(EXERCISE PROMPT): Although pictures appear in the entries below, leave them out and print exactly the lines from the first line through the line containing "relative; width: 912px;".

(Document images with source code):
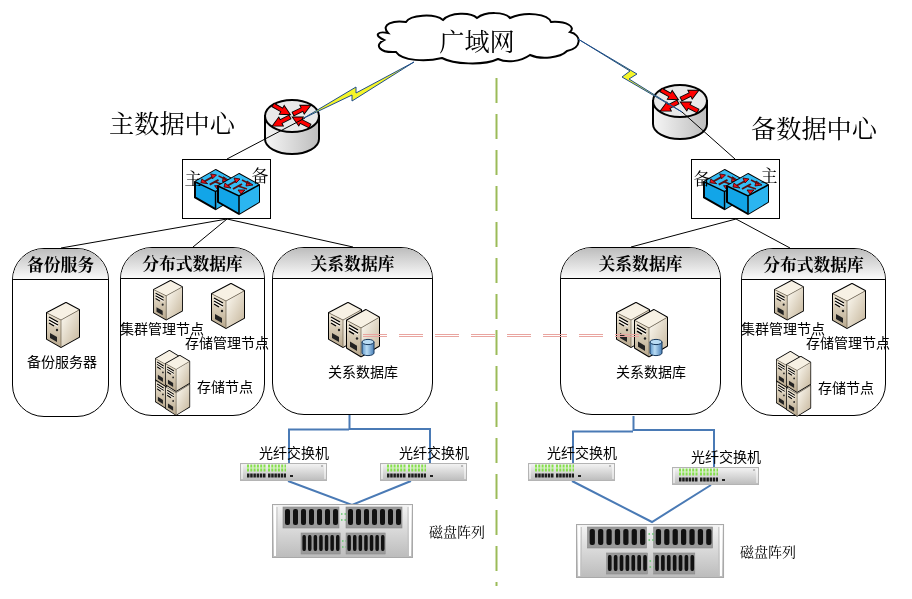
<!DOCTYPE html>
<html lang="zh-CN">
<head>
<meta charset="utf-8">
<title>双数据中心网络拓扑</title>
<style>
:root {
  --ink: #000;
  --paper: #fff;
  --link: #4a7ab5;
  --divider: #9bbb59;
  --sync: #e9a5a0;
  --serif: "Noto Serif CJK SC", "Noto Serif CJK JP", serif;
  --sans: "Noto Sans CJK SC", "Noto Sans CJK JP", sans-serif;
}
* { box-sizing: border-box; }
body { margin: 0; overflow: hidden; background: var(--paper); }
.diagram { position: relative; width: 912px; height: 599px; overflow: hidden; color: var(--ink); background: var(--paper); }
.drawing { position: absolute; left: 0; top: 0; display: block; }
.zone { position: absolute; left: var(--x); top: var(--y); width: var(--w); height: var(--h); border: 1px solid var(--ink); border-radius: 32px; overflow: hidden; background: var(--paper); }
.zone h2 { display: flex; align-items: center; justify-content: center; height: 31px; margin: 0; border-bottom: 1px solid var(--ink); background: linear-gradient(#bdbdbd, #fafafa); font: 700 16.8px/1 var(--serif); white-space: nowrap; }
.switch-frame { position: absolute; left: var(--x); top: 159px; width: 89px; height: 60px; border: 1px solid var(--ink); background: var(--paper); }
.label { position: absolute; left: var(--x); top: var(--y); transform: translate(-50%, -50%); font: 400 14px/20px var(--sans); white-space: nowrap; }
.title { font: 400 25.2px/34px var(--serif); }
.role { font: 400 17px/22px var(--serif); }
.storage { font-family: var(--serif); }
.wire { fill: none; stroke: var(--ink); stroke-width: 1; }
.fiber { fill: none; stroke: var(--link); stroke-width: 2; }
.bolt { fill: #f5f52a; stroke: #1f4e8c; stroke-width: 1; stroke-linejoin: miter; }
</style>
</head>
<body>
<main class="diagram">
  <section class="zone" style="--x:12px;--y:248px;--w:97px;--h:169px"><h2>备份服务</h2></section>
  <section class="zone" style="--x:120px;--y:247px;--w:145px;--h:169px"><h2>分布式数据库</h2></section>
  <section class="zone" style="--x:272px;--y:247px;--w:161px;--h:168px"><h2>关系数据库</h2></section>
  <section class="zone" style="--x:560px;--y:247px;--w:161px;--h:168px"><h2>关系数据库</h2></section>
  <section class="zone" style="--x:741px;--y:248px;--w:145px;--h:168px"><h2>分布式数据库</h2></section>
  <div class="switch-frame" style="--x:182px"></div>
  <div class="switch-frame" style="--x:691px"></div>

  <svg class="drawing" width="912" height="599" viewBox="0 0 912 599" aria-hidden="true">
    <defs>
      <linearGradient id="metal" x2="0" y2="1"><stop stop-color="#f4f4f4"/><stop offset="1" stop-color="#bcbcbc"/></linearGradient>
      <linearGradient id="router-side"><stop stop-color="#f6f6f6"/><stop offset="1" stop-color="#bdbdbd"/></linearGradient>
      <linearGradient id="server-side" x2="1" y2="1"><stop stop-color="#fffdf6"/><stop offset="1" stop-color="#c5b59a"/></linearGradient>
      <linearGradient id="server-front" x2="0" y2="1"><stop stop-color="#efe7d6"/><stop offset="1" stop-color="#b9a98e"/></linearGradient>
      <linearGradient id="database"><stop stop-color="#5b93c8"/><stop offset=".4" stop-color="#b9dcf4"/><stop offset="1" stop-color="#4a80b8"/></linearGradient>

      <g id="server">
        <path d="M1 11 20 1 33 8V35L15 45 1 37Z" fill="#000" stroke="#000" stroke-width="2" stroke-linejoin="round"/>
        <path d="M1 11 20 1 33 8 15 18Z" fill="#f7f1e4"/>
        <path d="M15 18 33 8V35L15 45Z" fill="url(#server-side)"/>
        <path d="M1 11 15 18V45L1 37Z" fill="url(#server-front)"/>
        <path d="M15 18V45M1 11 15 18 33 8" fill="none" stroke="#6d6250" stroke-width=".7"/>
        <path d="M3 15 12 20M3 18 12 23M3 21 8 24" stroke="#000" stroke-width="1.3"/>
        <path d="M3 16.5 12 21.5M3 19.5 12 24.5" stroke="#fff" stroke-width=".8"/>
        <path d="M4 31 11 35V40L4 36Z" fill="#222"/>
        <circle cx="11" cy="28" r="1.2" fill="#222"/>
      </g>

      <g id="database-cluster">
        <use href="#server"/>
        <use href="#server" transform="translate(18 7) scale(1 1.05)"/>
        <path d="M34 40V51A6 2.6 0 0 0 46 51V40Z" fill="url(#database)" stroke="#17385c"/>
        <ellipse cx="40" cy="40" rx="6" ry="2.6" fill="#b9dcf4" stroke="#17385c"/>
      </g>

      <g id="storage-cluster">
        <use href="#server" transform="translate(0 22) scale(.72 .8)"/>
        <use href="#server" transform="translate(10 28) scale(.74 .82)"/>
        <use href="#server" transform="scale(.72 .8)"/>
        <use href="#server" transform="translate(10 5) scale(.74 .8)"/>
      </g>

      <path id="arrow" d="M0 -2H10V-5L20 0 10 5V2H0Z" fill="#f00" stroke="#000" stroke-width=".9"/>
      <g id="router">
        <path d="M1 17V40A27 15 0 0 0 55 40V17Z" fill="url(#router-side)" stroke="#000" stroke-width="2"/>
        <ellipse cx="28" cy="17" rx="27" ry="16" fill="#e9e9e9" stroke="#000" stroke-width="2"/>
        <use href="#arrow" transform="translate(9 6) rotate(29)"/>
        <use href="#arrow" transform="translate(29 15) rotate(-26)"/>
        <use href="#arrow" transform="translate(26 18) rotate(153)"/>
        <use href="#arrow" transform="translate(46 27) rotate(207)"/>
      </g>

      <g id="switch">
        <path d="M1 13 22 1 42 12V29L22 41 1 29Z" fill="#12a5e8" stroke="#000" stroke-width="2" stroke-linejoin="round"/>
        <path d="M1 13 22 1 42 12 22 23Z" fill="#35bdf5"/>
        <path d="M22 23 42 12V29L22 41Z" fill="#2bb5f0"/>
        <path d="M1 13 22 23 42 12M22 23V41" fill="none" stroke="#000" stroke-width="1.5"/>
        <path d="M10 13 19 8M16 16 25 11" stroke="#5a1010" stroke-width="2"/>
        <path d="M17 5 23 6 19 10ZM30 8 36 12 29 13ZM8 10 14 15 7 14ZM21 17 28 17 24 21Z" fill="#e8141c" stroke="#300" stroke-width=".8"/>
        <path d="M25 7 33 11M21 13 30 16" stroke="#5a1010" stroke-width="1.5"/>
      </g>
      <g id="switch-pair">
        <use href="#switch" transform="scale(.98 .98)"/>
        <use href="#switch" x="23" y="4"/>
      </g>

      <g id="fiber-switch">
        <rect x=".5" y=".5" width="86" height="17" fill="url(#metal)" stroke="#b4b4b4"/>
        <path d="M7 5H26M28 5H46" stroke="#86e04c" stroke-width="7" stroke-dasharray="2 1.3"/>
        <path d="M7 5H26M28 5H46" stroke="#d9f5c5" stroke-width="1"/>
        <path d="M7 12.5H26M28 12.5H46" stroke="#1c1c1c" stroke-width="4" stroke-dasharray="2.5 .7"/>
        <rect x="50" y="12" width="3" height="2" fill="#222"/>
        <path d="M2 2V16M85 2V16" stroke="#fff"/>
        <circle cx="82" cy="3" r="1" fill="#aaa"/>
      </g>

      <rect id="drive" width="5" height="16" rx="2" fill="#111"/>
      <g id="drive-bay">
        <rect width="56" height="21" fill="#9a9a9a" stroke="#858585" stroke-width=".6"/>
        <use href="#drive" x="2" y="2"/><use href="#drive" x="10" y="2"/><use href="#drive" x="18" y="2"/><use href="#drive" x="26" y="2"/><use href="#drive" x="34" y="2"/><use href="#drive" x="42" y="2"/><use href="#drive" x="50" y="2"/>
      </g>
      <g id="disk-array">
        <rect x=".5" y=".5" width="140" height="53" fill="url(#metal)" stroke="#a9a9a9"/>
        <path d="M3 2V52M138 2V52" stroke="#fff" stroke-width="2"/>
        <path d="M5 3V51M136 3V51" stroke="#c2c2c2"/>
        <use href="#drive-bay" x="11" y="3"/>
        <use href="#drive-bay" x="74" y="3"/>
        <use href="#drive-bay" transform="translate(29 29) scale(.7 1)"/>
        <use href="#drive-bay" transform="translate(74 29) scale(.7 1)"/>
        <path d="M69 10H74M69 16H74M70 37H74M70 43H74" stroke="#62c86a" stroke-width="1.6" stroke-dasharray="1.5 2"/>
      </g>
    </defs>

    <path d="M496.500 78V586" stroke="var(--divider)" stroke-width="2" stroke-dasharray="25 11"/>

    <path d="M406 22C410 15 434 13 443 20C450 12 471 12 477 18C486 11 505 12 510 18C526 11 548 14 551 22C567 21 576 27 570 32C582 35 582 48 567 51C560 58 541 60 530 55C520 62 506 63 498 59C483 66 453 64 442 58C426 62 402 61 396 52C379 53 374 45 384 40C373 35 378 31 388 33C380 24 394 20 406 22Z" fill="#fff" stroke="#000" stroke-width="2"/>

    <g class="wires">
      <path class="wire" d="M227 219 61 248M227 219 193 247M227 219 353 247"/>
      <path class="wire" d="M736 219 631 247M736 219 790 248"/>
    </g>

    <use href="#router" x="264" y="99"/>
    <use href="#router" x="652" y="84"/>
    <path class="wire" d="M305 118 227 159M682 112 735 159"/>
    <path class="bolt" d="M414 62 352 101V95L304 118 356 87V93Z"/>
    <path class="bolt" d="M578 39 637 74 629 79 682 112 622 77 630 71Z"/>

    <use href="#switch-pair" x="194" y="169"/>
    <use href="#switch-pair" x="703" y="169"/>

    <use href="#server" x="46" y="302"/>
    <use href="#server" transform="translate(153 280) scale(.88)"/>
    <use href="#server" x="211" y="283"/>
    <use href="#storage-cluster" x="155" y="350"/>
    <use href="#database-cluster" x="328" y="302"/>

    <use href="#database-cluster" x="616" y="302"/>
    <use href="#server" transform="translate(774 280) scale(.88)"/>
    <use href="#server" x="832" y="283"/>
    <use href="#storage-cluster" x="776" y="351"/>

    <path d="M363 334.500H645M363 336.500H645" fill="none" stroke="var(--sync)" stroke-width="1" stroke-dasharray="24 12"/>

    <path class="fiber" d="M289 463V429.500H349M349.500 415V429H430V463"/>
    <path class="fiber" d="M573 463V431.500H633M633.500 416V430H714V467"/>
    <path class="fiber" d="M288 481 352 505 411 481M572 481 652 522 711 485"/>

    <use href="#fiber-switch" x="240" y="463"/>
    <use href="#fiber-switch" x="380" y="463"/>
    <use href="#fiber-switch" x="528" y="463"/>
    <use href="#fiber-switch" x="672" y="467"/>
    <use href="#disk-array" x="272" y="504"/>
    <use href="#disk-array" transform="translate(576 524) scale(1.05 1)"/>
  </svg>

  <span class="label title" style="--x:477px;--y:40px">广域网</span>
  <span class="label title" style="--x:172px;--y:122px">主数据中心</span>
  <span class="label title" style="--x:814px;--y:127px">备数据中心</span>

  <span class="label role" style="--x:193px;--y:178px">主</span>
  <span class="label role" style="--x:260px;--y:175px">备</span>
  <span class="label role" style="--x:702px;--y:178px">备</span>
  <span class="label role" style="--x:769px;--y:175px">主</span>

  <span class="label" style="--x:62px;--y:361px">备份服务器</span>
  <span class="label" style="--x:162px;--y:328px">集群管理节点</span>
  <span class="label" style="--x:227px;--y:342px">存储管理节点</span>
  <span class="label" style="--x:225px;--y:386px">存储节点</span>
  <span class="label" style="--x:363px;--y:371px">关系数据库</span>

  <span class="label" style="--x:651px;--y:371px">关系数据库</span>
  <span class="label" style="--x:783px;--y:328px">集群管理节点</span>
  <span class="label" style="--x:848px;--y:342px">存储管理节点</span>
  <span class="label" style="--x:846px;--y:387px">存储节点</span>

  <span class="label" style="--x:294px;--y:452px">光纤交换机</span>
  <span class="label" style="--x:434px;--y:452px">光纤交换机</span>
  <span class="label" style="--x:582px;--y:452px">光纤交换机</span>
  <span class="label" style="--x:726px;--y:456px">光纤交换机</span>
  <span class="label storage" style="--x:457px;--y:531px">磁盘阵列</span>
  <span class="label storage" style="--x:768px;--y:551px">磁盘阵列</span>
</main>
</body>
</html>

(EXERCISE RESULT):
<!DOCTYPE html>
<html lang="zh-CN">
<head>
<meta charset="utf-8">
<title>双数据中心网络拓扑</title>
<style>
:root {
  --ink: #000;
  --paper: #fff;
  --link: #4a7ab5;
  --divider: #9bbb59;
  --sync: #e9a5a0;
  --serif: "Noto Serif CJK SC", "Noto Serif CJK JP", serif;
  --sans: "Noto Sans CJK SC", "Noto Sans CJK JP", sans-serif;
}
* { box-sizing: border-box; }
body { margin: 0; overflow: hidden; background: var(--paper); }
.diagram { position: relative; width: 912px; height: 599px; overflow: hidden; color: var(--ink); background: var(--paper); }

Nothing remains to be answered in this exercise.